● **TASK DATA**:
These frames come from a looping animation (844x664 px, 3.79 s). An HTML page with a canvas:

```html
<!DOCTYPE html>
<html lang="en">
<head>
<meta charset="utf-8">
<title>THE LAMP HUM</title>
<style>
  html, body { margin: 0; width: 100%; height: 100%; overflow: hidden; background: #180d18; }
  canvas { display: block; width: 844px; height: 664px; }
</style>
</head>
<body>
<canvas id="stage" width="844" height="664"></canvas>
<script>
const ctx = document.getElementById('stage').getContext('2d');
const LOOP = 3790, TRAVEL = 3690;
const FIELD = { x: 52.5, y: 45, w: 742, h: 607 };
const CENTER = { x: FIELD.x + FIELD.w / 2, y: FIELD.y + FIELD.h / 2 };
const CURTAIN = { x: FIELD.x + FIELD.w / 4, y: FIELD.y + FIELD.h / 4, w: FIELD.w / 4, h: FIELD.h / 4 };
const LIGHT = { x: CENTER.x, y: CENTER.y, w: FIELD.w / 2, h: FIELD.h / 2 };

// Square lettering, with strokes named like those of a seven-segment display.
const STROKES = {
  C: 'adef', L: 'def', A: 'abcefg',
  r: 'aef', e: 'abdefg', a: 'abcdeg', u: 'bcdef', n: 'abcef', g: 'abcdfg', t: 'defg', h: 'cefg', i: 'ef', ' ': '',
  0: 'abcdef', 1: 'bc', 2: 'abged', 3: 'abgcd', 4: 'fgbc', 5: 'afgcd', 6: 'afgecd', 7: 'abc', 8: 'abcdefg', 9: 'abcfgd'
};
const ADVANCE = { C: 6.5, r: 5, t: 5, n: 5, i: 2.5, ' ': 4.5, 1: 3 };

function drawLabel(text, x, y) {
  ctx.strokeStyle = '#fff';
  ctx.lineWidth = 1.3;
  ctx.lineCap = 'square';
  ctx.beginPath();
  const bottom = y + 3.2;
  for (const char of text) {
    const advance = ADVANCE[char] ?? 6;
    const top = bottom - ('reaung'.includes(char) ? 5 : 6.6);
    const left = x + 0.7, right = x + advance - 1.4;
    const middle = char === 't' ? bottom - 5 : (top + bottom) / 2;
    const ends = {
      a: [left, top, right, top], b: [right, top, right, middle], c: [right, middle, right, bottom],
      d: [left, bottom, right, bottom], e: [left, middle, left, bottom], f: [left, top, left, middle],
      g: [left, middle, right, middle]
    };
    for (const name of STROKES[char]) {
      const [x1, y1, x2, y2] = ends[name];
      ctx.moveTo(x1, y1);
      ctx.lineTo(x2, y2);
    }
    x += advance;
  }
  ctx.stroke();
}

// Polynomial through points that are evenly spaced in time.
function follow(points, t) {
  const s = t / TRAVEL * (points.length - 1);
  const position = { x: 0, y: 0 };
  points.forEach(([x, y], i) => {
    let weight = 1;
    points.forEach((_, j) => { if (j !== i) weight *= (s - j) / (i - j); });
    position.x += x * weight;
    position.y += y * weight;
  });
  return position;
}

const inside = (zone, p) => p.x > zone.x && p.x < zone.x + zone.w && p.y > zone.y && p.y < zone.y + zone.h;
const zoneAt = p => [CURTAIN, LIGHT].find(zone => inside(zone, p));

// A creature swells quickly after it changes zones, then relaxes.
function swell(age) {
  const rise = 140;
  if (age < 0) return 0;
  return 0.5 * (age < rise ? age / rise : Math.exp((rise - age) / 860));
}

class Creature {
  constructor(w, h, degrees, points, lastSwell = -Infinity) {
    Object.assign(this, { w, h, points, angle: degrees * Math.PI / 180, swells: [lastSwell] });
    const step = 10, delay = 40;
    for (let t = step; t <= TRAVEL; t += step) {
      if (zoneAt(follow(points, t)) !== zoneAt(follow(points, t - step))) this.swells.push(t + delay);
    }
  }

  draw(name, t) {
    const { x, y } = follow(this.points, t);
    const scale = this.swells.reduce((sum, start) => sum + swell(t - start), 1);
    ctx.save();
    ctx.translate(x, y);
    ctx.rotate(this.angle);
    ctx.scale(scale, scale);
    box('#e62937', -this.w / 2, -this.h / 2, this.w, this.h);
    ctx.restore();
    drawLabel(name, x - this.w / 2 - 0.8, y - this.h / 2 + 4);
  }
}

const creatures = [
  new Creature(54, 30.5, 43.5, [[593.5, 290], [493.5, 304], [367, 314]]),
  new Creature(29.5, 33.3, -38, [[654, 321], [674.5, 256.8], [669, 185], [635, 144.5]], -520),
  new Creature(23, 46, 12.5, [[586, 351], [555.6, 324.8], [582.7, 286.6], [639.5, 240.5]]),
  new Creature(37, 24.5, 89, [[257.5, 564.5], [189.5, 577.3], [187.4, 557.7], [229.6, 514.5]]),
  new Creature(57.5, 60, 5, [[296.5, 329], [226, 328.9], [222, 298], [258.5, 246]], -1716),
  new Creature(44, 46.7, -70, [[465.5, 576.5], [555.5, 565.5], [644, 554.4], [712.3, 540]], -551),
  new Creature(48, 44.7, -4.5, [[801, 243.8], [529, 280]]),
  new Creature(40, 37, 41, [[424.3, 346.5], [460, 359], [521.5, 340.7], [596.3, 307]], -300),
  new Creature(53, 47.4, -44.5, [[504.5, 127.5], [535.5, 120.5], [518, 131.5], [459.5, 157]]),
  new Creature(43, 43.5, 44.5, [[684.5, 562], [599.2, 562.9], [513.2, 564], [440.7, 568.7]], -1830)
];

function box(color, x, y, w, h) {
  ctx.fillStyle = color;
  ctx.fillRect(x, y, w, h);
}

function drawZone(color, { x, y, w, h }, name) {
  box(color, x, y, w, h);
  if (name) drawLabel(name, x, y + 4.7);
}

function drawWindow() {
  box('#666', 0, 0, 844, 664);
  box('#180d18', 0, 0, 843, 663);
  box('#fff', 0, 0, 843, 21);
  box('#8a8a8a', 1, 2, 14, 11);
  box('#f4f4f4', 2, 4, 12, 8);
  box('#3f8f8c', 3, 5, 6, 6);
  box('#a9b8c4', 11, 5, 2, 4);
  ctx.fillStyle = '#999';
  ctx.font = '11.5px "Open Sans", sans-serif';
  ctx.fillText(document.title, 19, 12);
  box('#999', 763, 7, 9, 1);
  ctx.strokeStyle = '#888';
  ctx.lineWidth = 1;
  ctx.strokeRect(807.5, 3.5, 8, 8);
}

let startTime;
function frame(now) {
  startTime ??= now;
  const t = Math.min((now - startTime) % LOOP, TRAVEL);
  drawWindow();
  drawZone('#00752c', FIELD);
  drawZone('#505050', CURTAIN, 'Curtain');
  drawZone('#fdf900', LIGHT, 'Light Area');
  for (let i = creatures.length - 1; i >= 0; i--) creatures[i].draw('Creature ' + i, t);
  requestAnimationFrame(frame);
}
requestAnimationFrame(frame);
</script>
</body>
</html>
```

● **TASK**:
Every entry in the listing must be retyped exactly.

● **TASK ANSWER**:
These frames come from a looping animation (844x664 px, 3.79 s). An HTML page with a canvas:

```html
<!DOCTYPE html>
<html lang="en">
<head>
<meta charset="utf-8">
<title>THE LAMP HUM</title>
<style>
  html, body { margin: 0; width: 100%; height: 100%; overflow: hidden; background: #180d18; }
  canvas { display: block; width: 844px; height: 664px; }
</style>
</head>
<body>
<canvas id="stage" width="844" height="664"></canvas>
<script>
const ctx = document.getElementById('stage').getContext('2d');
const LOOP = 3790, TRAVEL = 3690;
const FIELD = { x: 52.5, y: 45, w: 742, h: 607 };
const CENTER = { x: FIELD.x + FIELD.w / 2, y: FIELD.y + FIELD.h / 2 };
const CURTAIN = { x: FIELD.x + FIELD.w / 4, y: FIELD.y + FIELD.h / 4, w: FIELD.w / 4, h: FIELD.h / 4 };
const LIGHT = { x: CENTER.x, y: CENTER.y, w: FIELD.w / 2, h: FIELD.h / 2 };

// Square lettering, with strokes named like those of a seven-segment display.
const STROKES = {
  C: 'adef', L: 'def', A: 'abcefg',
  r: 'aef', e: 'abdefg', a: 'abcdeg', u: 'bcdef', n: 'abcef', g: 'abcdfg', t: 'defg', h: 'cefg', i: 'ef', ' ': '',
  0: 'abcdef', 1: 'bc', 2: 'abged', 3: 'abgcd', 4: 'fgbc', 5: 'afgcd', 6: 'afgecd', 7: 'abc', 8: 'abcdefg', 9: 'abcfgd'
};
const ADVANCE = { C: 6.5, r: 5, t: 5, n: 5, i: 2.5, ' ': 4.5, 1: 3 };

function drawLabel(text, x, y) {
  ctx.strokeStyle = '#fff';
  ctx.lineWidth = 1.3;
  ctx.lineCap = 'square';
  ctx.beginPath();
  const bottom = y + 3.2;
  for (const char of text) {
    const advance = ADVANCE[char] ?? 6;
    const top = bottom - ('reaung'.includes(char) ? 5 : 6.6);
    const left = x + 0.7, right = x + advance - 1.4;
    const middle = char === 't' ? bottom - 5 : (top + bottom) / 2;
    const ends = {
      a: [left, top, right, top], b: [right, top, right, middle], c: [right, middle, right, bottom],
      d: [left, bottom, right, bottom], e: [left, middle, left, bottom], f: [left, top, left, middle],
      g: [left, middle, right, middle]
    };
    for (const name of STROKES[char]) {
      const [x1, y1, x2, y2] = ends[name];
      ctx.moveTo(x1, y1);
      ctx.lineTo(x2, y2);
    }
    x += advance;
  }
  ctx.stroke();
}

// Polynomial through points that are evenly spaced in time.
function follow(points, t) {
  const s = t / TRAVEL * (points.length - 1);
  const position = { x: 0, y: 0 };
  points.forEach(([x, y], i) => {
    let weight = 1;
    points.forEach((_, j) => { if (j !== i) weight *= (s - j) / (i - j); });
    position.x += x * weight;
    position.y += y * weight;
  });
  return position;
}

const inside = (zone, p) => p.x > zone.x && p.x < zone.x + zone.w && p.y > zone.y && p.y < zone.y + zone.h;
const zoneAt = p => [CURTAIN, LIGHT].find(zone => inside(zone, p));

// A creature swells quickly after it changes zones, then relaxes.
function swell(age) {
  const rise = 140;
  if (age < 0) return 0;
  return 0.5 * (age < rise ? age / rise : Math.exp((rise - age) / 860));
}

class Creature {
  constructor(w, h, degrees, points, lastSwell = -Infinity) {
    Object.assign(this, { w, h, points, angle: degrees * Math.PI / 180, swells: [lastSwell] });
    const step = 10, delay = 40;
    for (let t = step; t <= TRAVEL; t += step) {
      if (zoneAt(follow(points, t)) !== zoneAt(follow(points, t - step))) this.swells.push(t + delay);
    }
  }

  draw(name, t) {
    const { x, y } = follow(this.points, t);
    const scale = this.swells.reduce((sum, start) => sum + swell(t - start), 1);
    ctx.save();
    ctx.translate(x, y);
    ctx.rotate(this.angle);
    ctx.scale(scale, scale);
    box('#e62937', -this.w / 2, -this.h / 2, this.w, this.h);
    ctx.restore();
    drawLabel(name, x - this.w / 2 - 0.8, y - this.h / 2 + 4);
  }
}

const creatures = [
  new Creature(54, 30.5, 43.5, [[593.5, 290], [493.5, 304], [367, 314]]),
  new Creature(29.5, 33.3, -38, [[654, 321], [674.5, 256.8], [669, 185], [635, 144.5]], -520),
  new Creature(23, 46, 12.5, [[586, 351], [555.6, 324.8], [582.7, 286.6], [639.5, 240.5]]),
  new Creature(37, 24.5, 89, [[257.5, 564.5], [189.5, 577.3], [187.4, 557.7], [229.6, 514.5]]),
  new Creature(57.5, 60, 5, [[296.5, 329], [226, 328.9], [222, 298], [258.5, 246]], -1716),
  new Creature(44, 46.7, -70, [[465.5, 576.5], [555.5, 565.5], [644, 554.4], [712.3, 540]], -551),
  new Creature(48, 44.7, -4.5, [[801, 243.8], [529, 280]]),
  new Creature(40, 37, 41, [[424.3, 346.5], [460, 359], [521.5, 340.7], [596.3, 307]], -300),
  new Creature(53, 47.4, -44.5, [[504.5, 127.5], [535.5, 120.5], [518, 131.5], [459.5, 157]]),
  new Creature(43, 43.5, 44.5, [[684.5, 562], [599.2, 562.9], [513.2, 564], [440.7, 568.7]], -1830)
];

function box(color, x, y, w, h) {
  ctx.fillStyle = color;
  ctx.fillRect(x, y, w, h);
}

function drawZone(color, { x, y, w, h }, name) {
  box(color, x, y, w, h);
  if (name) drawLabel(name, x, y + 4.7);
}

function drawWindow() {
  box('#666', 0, 0, 844, 664);
  box('#180d18', 0, 0, 843, 663);
  box('#fff', 0, 0, 843, 21);
  box('#8a8a8a', 1, 2, 14, 11);
  box('#f4f4f4', 2, 4, 12, 8);
  box('#3f8f8c', 3, 5, 6, 6);
  box('#a9b8c4', 11, 5, 2, 4);
  ctx.fillStyle = '#999';
  ctx.font = '11.5px "Open Sans", sans-serif';
  ctx.fillText(document.title, 19, 12);
  box('#999', 763, 7, 9, 1);
  ctx.strokeStyle = '#888';
  ctx.lineWidth = 1;
  ctx.strokeRect(807.5, 3.5, 8, 8);
}

let startTime;
function frame(now) {
  startTime ??= now;
  const t = Math.min((now - startTime) % LOOP, TRAVEL);
  drawWindow();
  drawZone('#00752c', FIELD);
  drawZone('#505050', CURTAIN, 'Curtain');
  drawZone('#fdf900', LIGHT, 'Light Area');
  for (let i = creatures.length - 1; i >= 0; i--) creatures[i].draw('Creature ' + i, t);
  requestAnimationFrame(frame);
}
requestAnimationFrame(frame);
</script>
</body>
</html>
```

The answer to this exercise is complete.